This battle was ongoing, even though most people on the outside had no idea.  I was still volunteering for this and that, doing this and that, hosting this gathering or that.  No one knew that I was barely hanging on.  No one knew just how low I was.  And I couldn't tell them.  I couldn't tell them just how bad it was.  I was afraid and I don't even know what of.  Of being considered weak?  Of being considered the failure that I thought I was?

When Peter got home, I told him what I'd done.  In typical fashion, there was no guilt; he simply took the pills.  I don't know where they are; I don't even know where the Advil is.  We sat and talked.  I cried.  I confessed how awful of a mother I was, how terrible of a wife I was, how I didn't deserve my family and that the world would be better without me.  I told him that I was still battling my eating disorder and that it had a hold of me in a way that felt worse than before.  I told him that I was broken and scared.  And he held me while I cried.  He didn't try to tell me that I was wrong or tell me all the ways that the world would be different without me.  Instead, he just told me that he loved me and asked me what I needed.

I'd like to tell you that, immediately, things became 1950s sitcom perfect, but they didn't.  Yet, they've gotten better.  One day at a time. 

Three weeks ago, I started running daily again.  After 5 months of being GF/DF, my joints aren't swollen and there isn't the intense pain that I'd had for months before.  Running feels good again.  Tonight, after my 2 mile speed run in anticipation of my 7 mile long run tomorrow, I sit here feeling good.  Feeling brave. 

I'm eating better.  I'm finally in a place where, although all of my decisions aren't the right ones, I can see the choices in food and can weigh out the right answer (even if I don't always take it).  I'm making sure to make time to run every day, whether it is a short "speed" run, an average 3-5 mile run, or my weekly long run.  I'm training for a race again.  I've dropped some things and started some new projects, and they are things dear to my heart.  I'm writing again.  Homeschooling (or Unschooling, as it were) is back on track and I'm able to focus on the kids.  I'm not perfect.  I still make mistakes.  But I'm trying to view them as learning opportunities for all of us. 

I'm talking to people who understand: Peter, my BFF, folks who "get it" or understand what I'm feeling and can offer advice or support.  I'm asking for help.  For the summer, a friend's daughter is "mother helping" twice a week most weeks to give me time to just sit and get some writing done or make sure Lucas gets a nap (he's a crappy sleeper and a horrendous napper) or just mop the floor without little feet showing up while it's wet. 

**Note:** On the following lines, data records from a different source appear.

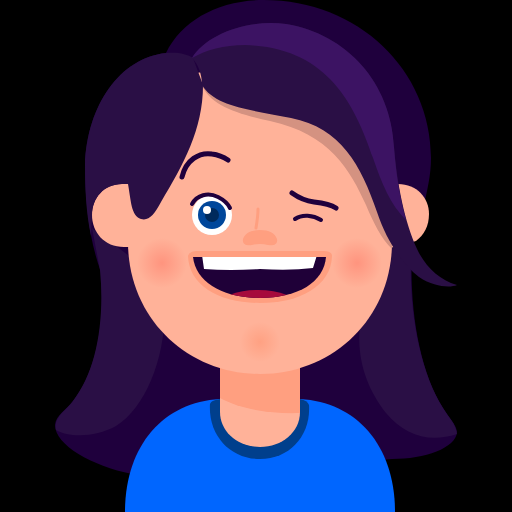
<!DOCTYPE html>
<html lang="en">
<head>
<meta charset="utf-8">
<title>Winking woman avatar</title>
<style>
:root {
  --backdrop: #000000;
  --hair-deep: #1f003d;
  --hair-mid: #2a0f45;
  --hair-light: #3c1363;
  --skin: #ffb299;
  --skin-shade: #ff9f80;
  --blush: #ff8a75;
  --hair-shadow: #d49281;
  --shirt: #0066ff;
  --collar: #003f8c;
  --iris: #00479b;
  --pupil: #002a5c;
  --mouth: #1f0038;
  --tongue: #a60a3c;
  --white: #ffffff;
}
html, body { margin: 0; background: var(--backdrop); overflow: hidden; }
.avatar { display: block; width: 512px; height: 512px; }
.backdrop { fill: var(--backdrop); }
.hair-deep { fill: var(--hair-deep); }
.hair-mid { fill: var(--hair-mid); }
.hair-light { fill: var(--hair-light); }
.skin { fill: var(--skin); }
.skin-shade { fill: var(--skin-shade); }
.hair-shadow { fill: var(--hair-shadow); }
.shirt { fill: var(--shirt); }
.collar { fill: var(--collar); }
.iris { fill: var(--iris); }
.pupil { fill: var(--pupil); }
.white { fill: var(--white); }
.mouth { fill: var(--mouth); }
.tongue { fill: var(--tongue); }
.brow { fill: none; stroke: var(--hair-deep); stroke-width: 5; stroke-linecap: round; stroke-linejoin: round; }
.wink { fill: none; stroke: var(--hair-deep); stroke-width: 4; stroke-linecap: round; }
.nose-bridge { fill: none; stroke: var(--skin-shade); stroke-width: 3; stroke-linecap: round; }
.blush-in { stop-color: var(--blush); stop-opacity: .75; }
.blush-out { stop-color: var(--blush); stop-opacity: 0; }
.chin-in { stop-color: var(--skin-shade); stop-opacity: .9; }
.chin-out { stop-color: var(--skin-shade); stop-opacity: 0; }
</style>
</head>
<body>
<svg class="avatar" viewBox="0 0 512 512" role="img" aria-label="Smiling woman with long purple hair, winking">
  <defs>
    <radialGradient id="blush"><stop class="blush-in" offset="0"/><stop class="blush-out" offset="1"/></radialGradient>
    <radialGradient id="chin"><stop class="chin-in" offset="0"/><stop class="chin-out" offset="1"/></radialGradient>
    <clipPath id="neck-area"><path d="M220 350H300V412C300 432 282 447 260 447S220 432 220 412Z"/></clipPath>
    <clipPath id="mouth-area"><path d="M193 257H326C324 282 298 298 260 298S196 282 193 257Z"/></clipPath>
  </defs>
  <rect class="backdrop" width="512" height="512"/>

  <g id="back-hair">
    <path class="hair-deep" d="M166 53C182 20 219 0 264 0C358 0 431 70 431 158C431 176 427 190 424 206L412 250C409 310 420 372 443 408C449 418 456 424 457 432C456 448 425 459 392 459L260 470L132 474C92 466 55 445 55 425C56 415 66 410 73 401C96 372 105 325 101 272C89 240 85 200 85 165C87 105 120 58 166 53Z"/>
    <path class="hair-mid" d="M92 228C107 243 150 262 164 300C168 350 148 406 116 426C96 437 70 438 56 430C53 417 66 411 73 401C96 372 105 322 100 270Z"/>
    <path class="hair-mid" d="M388 240L411 258C409 315 421 373 443 408C449 418 456 424 457 434C430 443 405 436 386 413C368 390 356 360 360 325Z"/>
  </g>

  <g id="body">
    <path class="shirt" d="M125 512C125 446 163 402 220 399H300C357 402 395 446 395 512Z"/>
    <path class="collar" d="M220 399C215 400 211 401 210 404C208 435 230 459 260 459S311 435 309 405C308 402 305 400 300 399Z"/>
    <g clip-path="url(#neck-area)">
      <rect class="skin" x="220" y="350" width="80" height="100"/>
      <path class="skin-shade" d="M220 350H300V413C269 414 240 409 220 398Z"/>
    </g>
  </g>

  <g id="head">
    <path class="skin" d="M140 184H122C104 184 92 198 92 215S104 247 124 247H145Z"/>
    <path class="skin" d="M380 184H398C417 184 429 198 429 214C429 226 424 235 416 241L390 248Z"/>
    <path class="skin" d="M128 184C128 120 155 80 202 72L300 90L392 190V242C392 318 333 374 260 374S128 318 128 242Z"/>
    <circle cx="162" cy="263" r="25" fill="url(#blush)"/>
    <circle cx="357" cy="263" r="25" fill="url(#blush)"/>
    <circle cx="260" cy="342" r="20" fill="url(#chin)"/>
  </g>

  <g id="front-hair">
    <path class="hair-shadow" d="M202 85C209 104 236 114 270 121C330 134 350 170 366 205C374 224 381 238 392 249V190L320 90Z"/>
    <path class="hair-mid" d="M166 53C178 52 187 54 193 58L203 85C203 130 183 165 161 202C154 215 149 221 141 219C131 216 131 200 128 184H122C104 184 92 198 92 215L91 236C86 212 85 188 85 165C87 105 120 58 166 53Z"/>
    <path class="hair-mid" d="M192 58C206 35 246 19 286 24C347 34 391 83 394 147C398 193 407 229 419 253C428 269 440 280 457 285C450 288 434 287 419 277C401 263 386 239 377 212C361 165 341 128 291 118C252 110 215 107 202 85C202 74 198 64 192 58Z"/>
    <path class="hair-light" d="M192 58C206 35 246 19 286 24C347 34 391 83 394 147C396 174 400 199 406 220C390 204 382 184 373 158C354 101 325 47 245 45C224 45 206 50 192 58Z"/>
  </g>

  <g id="face">
    <path class="brow" d="M182 177C186 160 199 152 212 154C220 155 225 158 228 160"/>
    <path class="brow" d="M292 193C299 198 306 201 314 202C323 203 330 204 336 208"/>
    <path class="wink" d="M295 219C302 214 313 215 321 220"/>
    <g id="open-eye">
      <circle class="white" cx="212" cy="215" r="20"/>
      <circle class="iris" cx="212" cy="215" r="14"/>
      <circle class="pupil" cx="212" cy="215" r="7"/>
      <circle class="white" cx="207" cy="210" r="4"/>
    </g>
    <path class="wink" d="M192 204C197 195 208 192 218 197C224 200 228 204 230 208"/>
    <path class="nose-bridge" d="M258 209C258 216 257 222 256 228"/>
    <path class="skin-shade" d="M243 239C245 233 251 230 260 230S275 233 277 239C278 244 274 246 268 245Q260 243 252 245C246 246 242 244 243 239Z"/>
    <g id="smile">
      <path class="skin-shade" d="M188 256C189 252 193 251 198 251H322C328 251 332 252 332 256C331 286 300 303 260 303S189 286 188 256Z"/>
      <g clip-path="url(#mouth-area)">
        <rect class="mouth" x="190" y="254" width="140" height="48"/>
        <ellipse class="tongue" cx="258" cy="306" rx="40" ry="16"/>
        <path class="white" d="M202 255H317L313 268Q290 271 260 269Q230 271 204 269Z"/>
      </g>
    </g>
  </g>
</svg>
</body>
</html>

I'm not out of the pit yet.  But help came from the darkness and a rope was thrown down.  I'm still climbing.  It's a slow journey up, but I know I'll get out, and that's not something I knew before.

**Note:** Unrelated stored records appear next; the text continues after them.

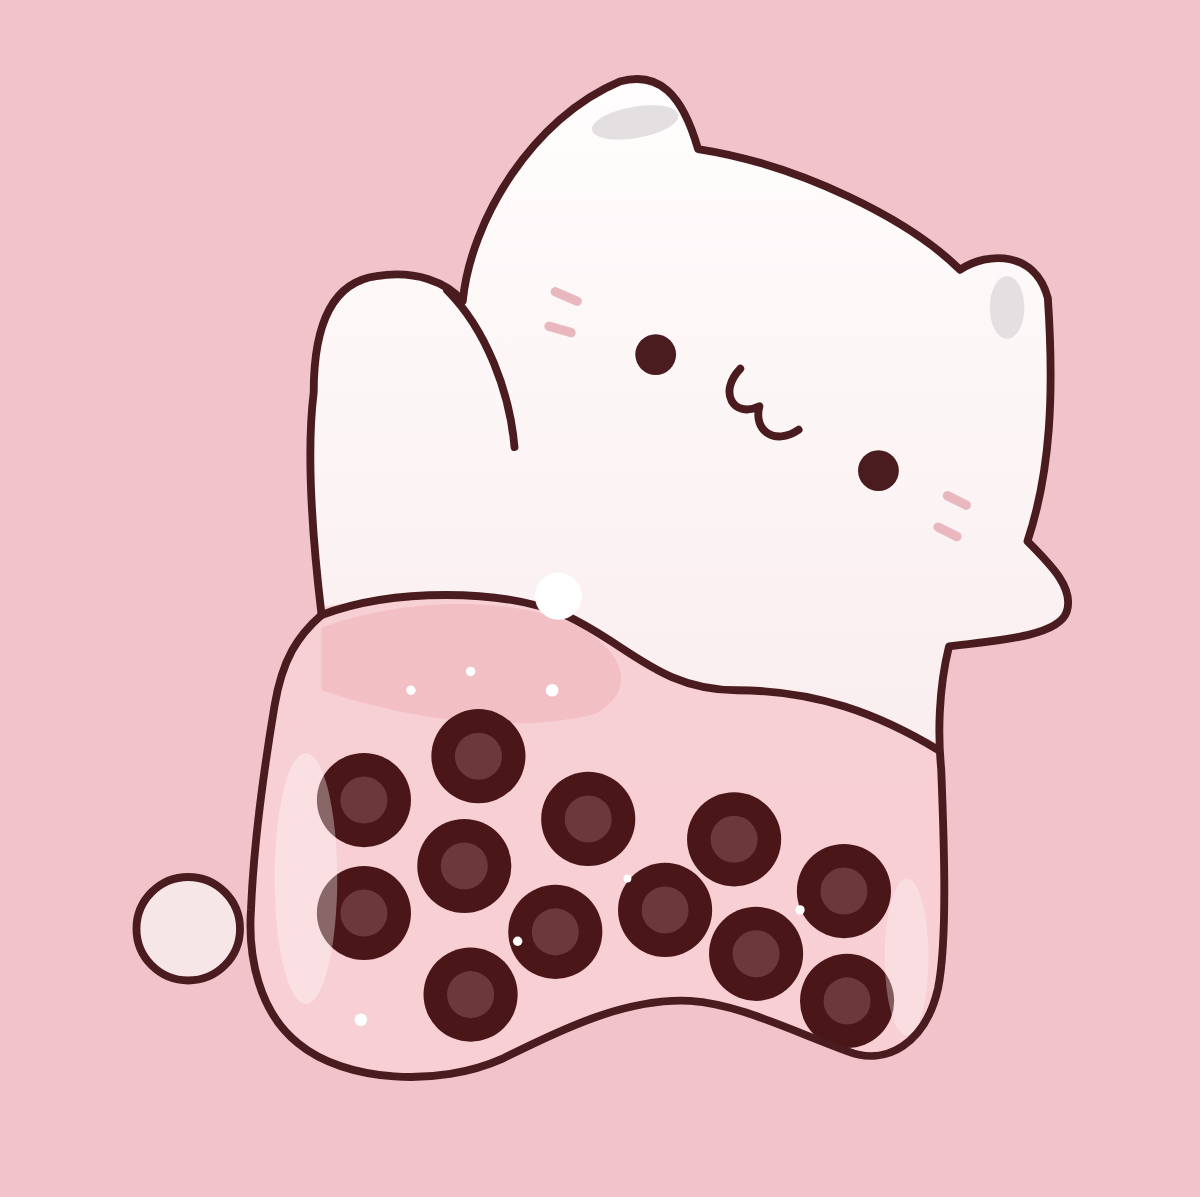
<!DOCTYPE html>
<html lang="en">
<head>
<meta charset="utf-8">
<title>Boba Kitty</title>
<style>
  :root {
    --backdrop: #f1c4cc;
    --ink: #4b1c1f;
    --fur: #fffdfd;
    --fur-shade: #f7e6e8;
    --ear-inner: #e4dfe0;
    --blush: #e9b8bf;
    --tea: #f6ccd1;
    --tea-deep: #efb0b8;
    --pearl: #4a1618;
    --pearl-glow: #7a4446;
    --gloss: #ffffff;
  }
  html, body {
    margin: 0;
    padding: 0;
    width: 1200px;
    height: 1197px;
    overflow: hidden;
    background: var(--backdrop);
  }
  .artboard { display: block; width: 1200px; height: 1197px; }
  .outline { stroke: var(--ink); stroke-width: 5; stroke-linecap: round; stroke-linejoin: round; fill: none; }
</style>
</head>
<body>
<svg class="artboard" viewBox="0 0 765 763" preserveAspectRatio="none" role="img" aria-label="A white kitten shaped like a bubble tea cup, holding up its paws">
  <defs>
    <linearGradient id="fur-gradient" x1="0" y1="0" x2="0" y2="1">
      <stop offset="0" stop-color="var(--fur)"/>
      <stop offset="1" stop-color="var(--fur-shade)"/>
    </linearGradient>
    <path id="kitten-body" d="M200,250 C200,210 210,180 240,176 C265,172 285,180 295,192 C300,140 340,75 395,52 C420,45 435,60 445,95 C510,105 580,140 612,172 C630,160 660,160 668,190 C672,250 670,300 655,345 C670,360 685,375 680,390 C675,405 640,408 605,412 C598,440 598,470 600,490 C602,540 604,600 598,630 C590,665 565,680 540,670 C500,655 470,640 440,638 C400,636 360,655 320,675 C280,693 220,690 190,665 C165,645 158,610 160,580 C162,530 170,480 175,450 C180,420 190,405 205,392 C200,350 195,290 200,250 Z"/>
    <clipPath id="cup-clip"><use href="#kitten-body"/></clipPath>
    <g id="tapioca-pearl">
      <circle r="30" fill="var(--pearl)"/>
      <circle r="15" fill="var(--pearl-glow)" opacity="0.75"/>
    </g>
  </defs>

  <rect class="backdrop" width="765" height="763" fill="var(--backdrop)"/>

  <g class="kitten-tail">
    <circle cx="120" cy="592" r="33" fill="var(--fur-shade)"/>
    <circle cx="120" cy="592" r="33" class="outline"/>
  </g>

  <use href="#kitten-body" fill="url(#fur-gradient)"/>

  <g class="milk-tea" clip-path="url(#cup-clip)">
    <path d="M150,400 C250,372 320,375 360,392 C400,410 420,440 470,440 C520,440 560,455 600,475 L620,720 L150,720 Z" fill="var(--tea)" opacity="0.9"/>
    <path d="M205,400 C260,380 330,380 370,400 C400,418 405,440 380,455 C320,470 250,455 205,440 Z" fill="var(--tea-deep)" opacity="0.55"/>
    <g class="pearls">
      <use href="#tapioca-pearl" x="232" y="510"/>
      <use href="#tapioca-pearl" x="305" y="482"/>
      <use href="#tapioca-pearl" x="375" y="522"/>
      <use href="#tapioca-pearl" x="468" y="535"/>
      <use href="#tapioca-pearl" x="538" y="568"/>
      <use href="#tapioca-pearl" x="296" y="552"/>
      <use href="#tapioca-pearl" x="232" y="582"/>
      <use href="#tapioca-pearl" x="354" y="594"/>
      <use href="#tapioca-pearl" x="424" y="580"/>
      <use href="#tapioca-pearl" x="482" y="608"/>
      <use href="#tapioca-pearl" x="300" y="634"/>
      <use href="#tapioca-pearl" x="540" y="638"/>
    </g>
    <g class="cup-gloss" fill="var(--gloss)">
      <ellipse cx="195" cy="560" rx="20" ry="80" opacity="0.35"/>
      <ellipse cx="578" cy="610" rx="14" ry="50" opacity="0.3"/>
      <circle cx="262" cy="440" r="3"/>
      <circle cx="352" cy="440" r="4"/>
      <circle cx="300" cy="428" r="3"/>
      <circle cx="330" cy="600" r="3"/>
      <circle cx="510" cy="580" r="3"/>
      <circle cx="230" cy="650" r="4"/>
      <circle cx="400" cy="560" r="2.5"/>
    </g>
  </g>

  <g class="ears" fill="var(--ear-inner)">
    <ellipse cx="405" cy="78" rx="28" ry="10" transform="rotate(-10 405 78)"/>
    <ellipse cx="642" cy="196" rx="11" ry="20"/>
  </g>

  <use href="#kitten-body" class="outline"/>
  <path class="outline" d="M285,185 C310,210 325,250 328,285"/>
  <path class="outline" d="M205,392 C250,375 320,375 360,392 C400,410 420,440 470,440 C520,440 560,455 598,478"/>

  <g class="face">
    <circle cx="418" cy="226" r="13" fill="var(--ink)"/>
    <circle cx="560" cy="300" r="13" fill="var(--ink)"/>
    <path class="outline" d="M466,240 C456,258 470,272 484,260 C484,276 500,282 512,268" transform="rotate(15 488 260)"/>
    <g class="blush" stroke="var(--blush)" stroke-width="6" stroke-linecap="round">
      <line x1="354" y1="186" x2="368" y2="192"/>
      <line x1="350" y1="208" x2="364" y2="212"/>
      <line x1="604" y1="316" x2="616" y2="322"/>
      <line x1="598" y1="336" x2="610" y2="342"/>
    </g>
  </g>

  <circle cx="356" cy="380" r="15" fill="var(--gloss)"/>
</svg>
</body>
</html>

I feel like I've been sleepwalking for the last 10 months.  I've missed so much that I was present for.  It's only been the last few weeks that I feel like I'm really and truly awake. 

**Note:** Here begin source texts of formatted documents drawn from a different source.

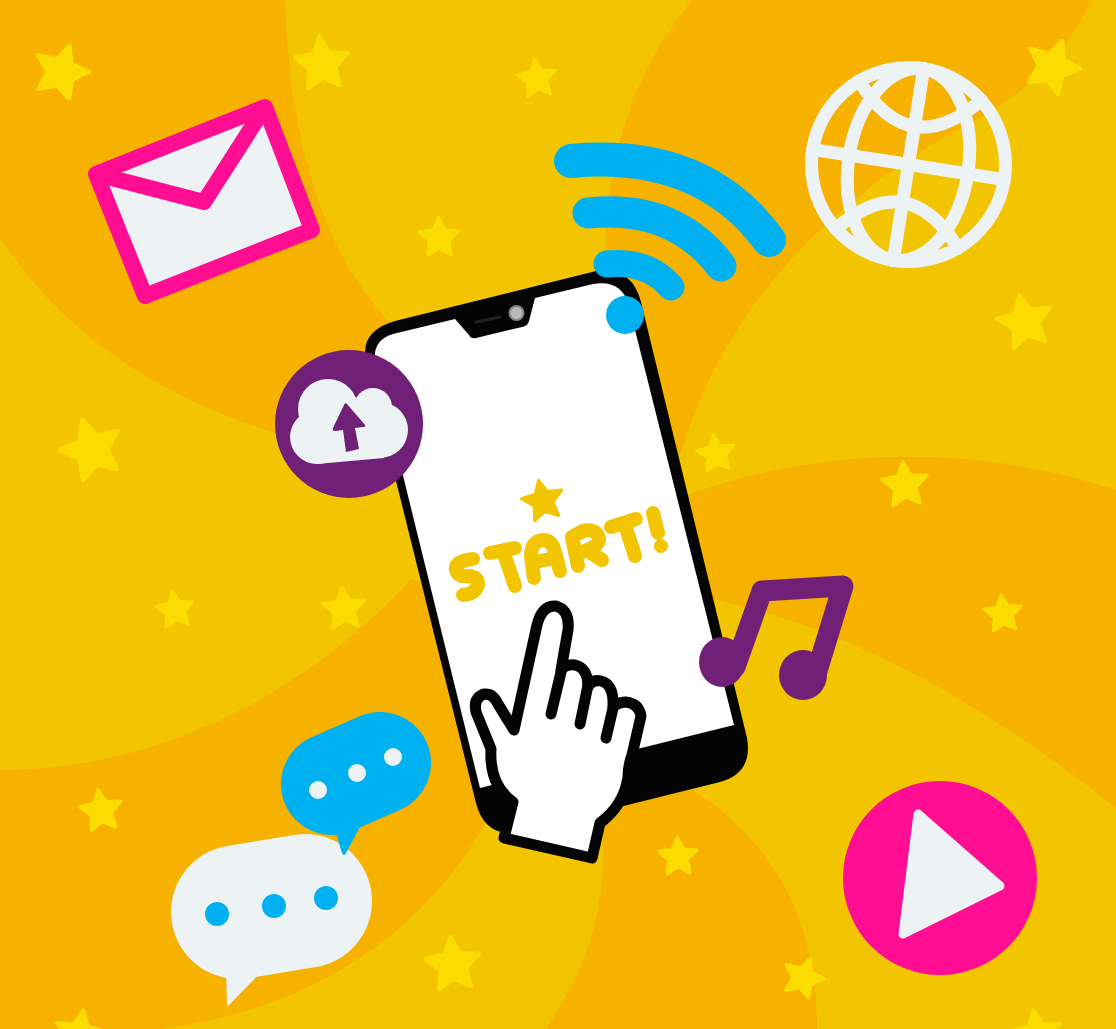
<!DOCTYPE html>
<html lang="en">
<head>
<meta charset="utf-8">
<title>Start!</title>
<style>
:root {
  --yellow: #f2c500;
  --orange: #f7b200;
  --star: #fbdc00;
  --pink: #ff0d92;
  --blue: #00b1f2;
  --purple: #702076;
  --pale: #edf2f5;
  --ink: #040404;
  --white: #fff;
}
html, body { margin: 0; overflow: hidden; background: var(--yellow); }
svg { display: block; width: 1116px; height: 1029px; }
.rays { fill: var(--orange); }
.stars { fill: var(--star); stroke: var(--star); }
.line { fill: none; stroke-linecap: round; stroke-linejoin: round; }
.pale { fill: var(--pale); }
.blue { fill: var(--blue); }
.pink { fill: var(--pink); }
.purple { fill: var(--purple); }
.ink { fill: var(--ink); }
.white { fill: var(--white); }
.globe { stroke: var(--pale); stroke-width: 13; }
.signal { stroke: var(--blue); }
.envelope { stroke: var(--pink); stroke-width: 16; stroke-linejoin: round; }
.note { stroke: var(--purple); stroke-width: 21; }
.start { stroke: var(--yellow); stroke-width: 14; }
.hand { stroke: var(--ink); stroke-width: 11; stroke-linecap: round; stroke-linejoin: round; }
</style>
</head>
<body>
<svg viewBox="0 0 1116 1029" xmlns="http://www.w3.org/2000/svg">
  <defs>
    <polygon id="star" points="0,-28 8,-11 27,-9 13,4 16,23 0,14 -16,23 -13,4 -27,-9 -8,-11" stroke-width="4" stroke-linejoin="round"/>
  </defs>

  <rect width="1116" height="1029" fill="var(--yellow)"/>
  <g class="rays">
    <path d="M0 0H285Q292 220 391 324L500 520L275 433Q90 375 0 238Z"/>
    <path d="M692 0H1092Q1055 75 985 115C850 185 730 290 680 455L560 500L605 270Q602 110 692 0Z"/>
    <path d="M560 560L690 494C830 444 985 446 1116 490V808C1000 715 860 632 725 602Z"/>
    <path d="M0 770C150 770 300 700 411 579L560 620L490 815C425 935 310 1010 160 1029H0Z"/>
    <path d="M600 780L690 788C780 845 818 930 817 1029H545C592 965 605 900 603 840Z"/>
  </g>

  <g class="stars">
    <use href="#star" transform="translate(61 72) rotate(18)"/>
    <use href="#star" transform="translate(322 64) rotate(-5)"/>
    <use href="#star" transform="translate(537 79) rotate(-7) scale(.72)"/>
    <use href="#star" transform="translate(1052 67) rotate(22)"/>
    <use href="#star" transform="translate(439 238) rotate(-1) scale(.74)"/>
    <use href="#star" transform="translate(1025 322) rotate(-12)"/>
    <use href="#star" transform="translate(92 450) rotate(-18) scale(1.12)"/>
    <use href="#star" transform="translate(716 454) rotate(-8) scale(.7)"/>
    <use href="#star" transform="translate(905 485) rotate(-5) scale(.84)"/>
    <use href="#star" transform="translate(175 610) rotate(-8) scale(.7)"/>
    <use href="#star" transform="translate(344 609) rotate(-5) scale(.78)"/>
    <use href="#star" transform="translate(1003 614) rotate(-5) scale(.7)"/>
    <use href="#star" transform="translate(101 811) rotate(-8) scale(.78)"/>
    <use href="#star" transform="translate(678 857) rotate(-2) scale(.72)"/>
    <use href="#star" transform="translate(453 965) rotate(-5)"/>
    <use href="#star" transform="translate(803 978) rotate(20) scale(.76)"/>
    <use href="#star" transform="translate(79 1035) rotate(10) scale(.9)"/>
    <use href="#star" transform="translate(1037 1035) rotate(-8) scale(.9)"/>
  </g>

  <g id="envelope" class="envelope">
    <polygon class="pale" points="96,174 265,107 312,230 145,296"/>
    <polyline class="line" points="100,175 204,202 263,110"/>
  </g>

  <g id="globe" class="line globe" transform="translate(908.5 164.5) rotate(9)">
    <circle r="97"/>
    <ellipse rx="60" ry="97"/>
    <path d="M0 -97V97M-97 0H97M-62 -75Q0 -2 62 -75M-62 75Q0 2 62 75"/>
  </g>

  <g id="phone">
    <path class="ink" d="M395 321L596 271Q632 266 641 302L747 738Q753 773 720 782L519 832Q485 838 476 803L366 360Q360 331 395 321Z"/>
    <path class="white" d="M393 334L455 319L469 335Q471 339 476 338L522 327Q528 326 529 321L535 298L593 284Q622 279 629 306L734 725L480 788L376 366Q370 341 393 334Z"/>
    <path class="line" d="M476 322L500 317" stroke="#222" stroke-width="3"/>
    <circle cx="516.5" cy="313" r="7" fill="#b9b9b9" stroke="#858585" stroke-width="2"/>
  </g>

  <use href="#star" transform="translate(543 501) rotate(-12) scale(.76)" fill="var(--yellow)" stroke="var(--yellow)"/>
  <g id="start-lettering" class="line start" role="img" aria-label="START!">
    <path d="M473 559Q455 561 456 570Q458 577 467 576Q479 576 478 585Q475 594 463 595"/>
    <path d="M490 553L515 548M503 551L515 586"/>
    <path d="M534 578L531 556Q531 541 543 540Q552 540 555 552L560 571M535 562L555 558"/>
    <path d="M578 566L572 537L583 531Q597 528 599 539Q599 548 577 553M588 551L602 560"/>
    <path d="M611 527L636 519M625 525L635 556"/>
    <path d="M653 513L658 533M661 546V546.1"/>
  </g>

  <g id="signal" class="line signal">
    <path d="M571 161Q702 149 769 240" stroke-width="34"/>
    <path d="M588 213Q674 204 721 266" stroke-width="31"/>
    <path d="M607 264Q648 260 671 287" stroke-width="27"/>
  </g>
  <circle class="blue" cx="625" cy="315" r="19"/>

  <g id="cloud-upload">
    <circle class="purple" cx="349" cy="424" r="74"/>
    <g class="pale">
      <circle cx="317" cy="437" r="27"/>
      <circle cx="328" cy="409" r="30"/>
      <circle cx="373" cy="407" r="19"/>
      <circle cx="380" cy="430" r="28"/>
      <polygon points="328,390 357,398 384,458 317,464"/>
    </g>
    <path class="purple" d="M347 404L365 425Q366 427 363 427L355 428L359 449L346 452L343 430L335 431Q332 431 333 428L344 405Q345 402 347 404Z"/>
  </g>

  <g id="music">
    <path class="line note" d="M735 667L762 591L843 586L817 671"/>
    <ellipse class="purple" cx="722" cy="662" rx="23" ry="25"/>
    <ellipse class="purple" cx="803" cy="675" rx="24" ry="25"/>
  </g>

  <g id="hand" class="hand">
    <path class="white" d="M513 802L504 838L592 858L600 823Q624 805 628 777Q628 766 632 755L641 716Q639 703 625 702Q617 703 613 707Q614 684 601 681Q592 679 588 687Q588 668 575 665Q566 664 561 670L568 630Q570 610 556 606Q542 605 537 625L514 730L498 704Q493 693 484 694Q473 698 476 712L491 749Q489 785 513 802Z"/>
    <path fill="none" d="M562 668L551 714M588 685L580 724M614 704L606 738"/>
  </g>

  <g id="pale-speech">
    <path class="line" d="M238 912L305 901" stroke="var(--pale)" stroke-width="134"/>
    <path class="pale" d="M226 972L227 1004Q228 1008 231 1003L260 973Z"/>
    <g class="blue">
      <circle cx="217" cy="914" r="12"/>
      <circle cx="274" cy="906" r="12"/>
      <circle cx="326" cy="898" r="12"/>
    </g>
  </g>
  <g id="blue-speech">
    <path class="line" d="M332 784L380 763" stroke="var(--blue)" stroke-width="102"/>
    <path class="blue" d="M335 830L342 853Q344 857 346 853L361 825Z"/>
    <g class="pale">
      <circle cx="318" cy="790" r="9"/>
      <circle cx="357" cy="773" r="9"/>
      <circle cx="393" cy="757" r="9"/>
    </g>
  </g>

  <g id="play">
    <circle class="pink" cx="940" cy="878" r="97"/>
    <polygon class="pale" points="918,814 1000,886 903,934" stroke="var(--pale)" stroke-width="9" stroke-linejoin="round"/>
  </g>
</svg>
</body>
</html>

Every single day, I'm making the choice to continue to open my eyes.  Regardless of what happens, each moment is such a gift and I don't want to lose a second.

---
If you think that you might be suffering from postpartum depression or if you can't (or won't) put a name to how awful you are feeling, there are resources available.  You can find anonymous help at http://www.1800ppdmoms.org/ and http://www.postpartum.net/.  Many hospitals also have lines that you can call to speak with someone.  While my PPD didn't present as wanting to harm my children, if you feel that your children may be at risk, please reach out to a friend, neighbor, family member, or even your local police department, and find a safe place for your children until you are able to get help for yourself.  You are not just a mom; you are the  mom.  You are worth more than you know, and not just because you are an irreplaceable mother.  You are worthy in your own right; please seek out help if you need it.  Don't wait until it's too late.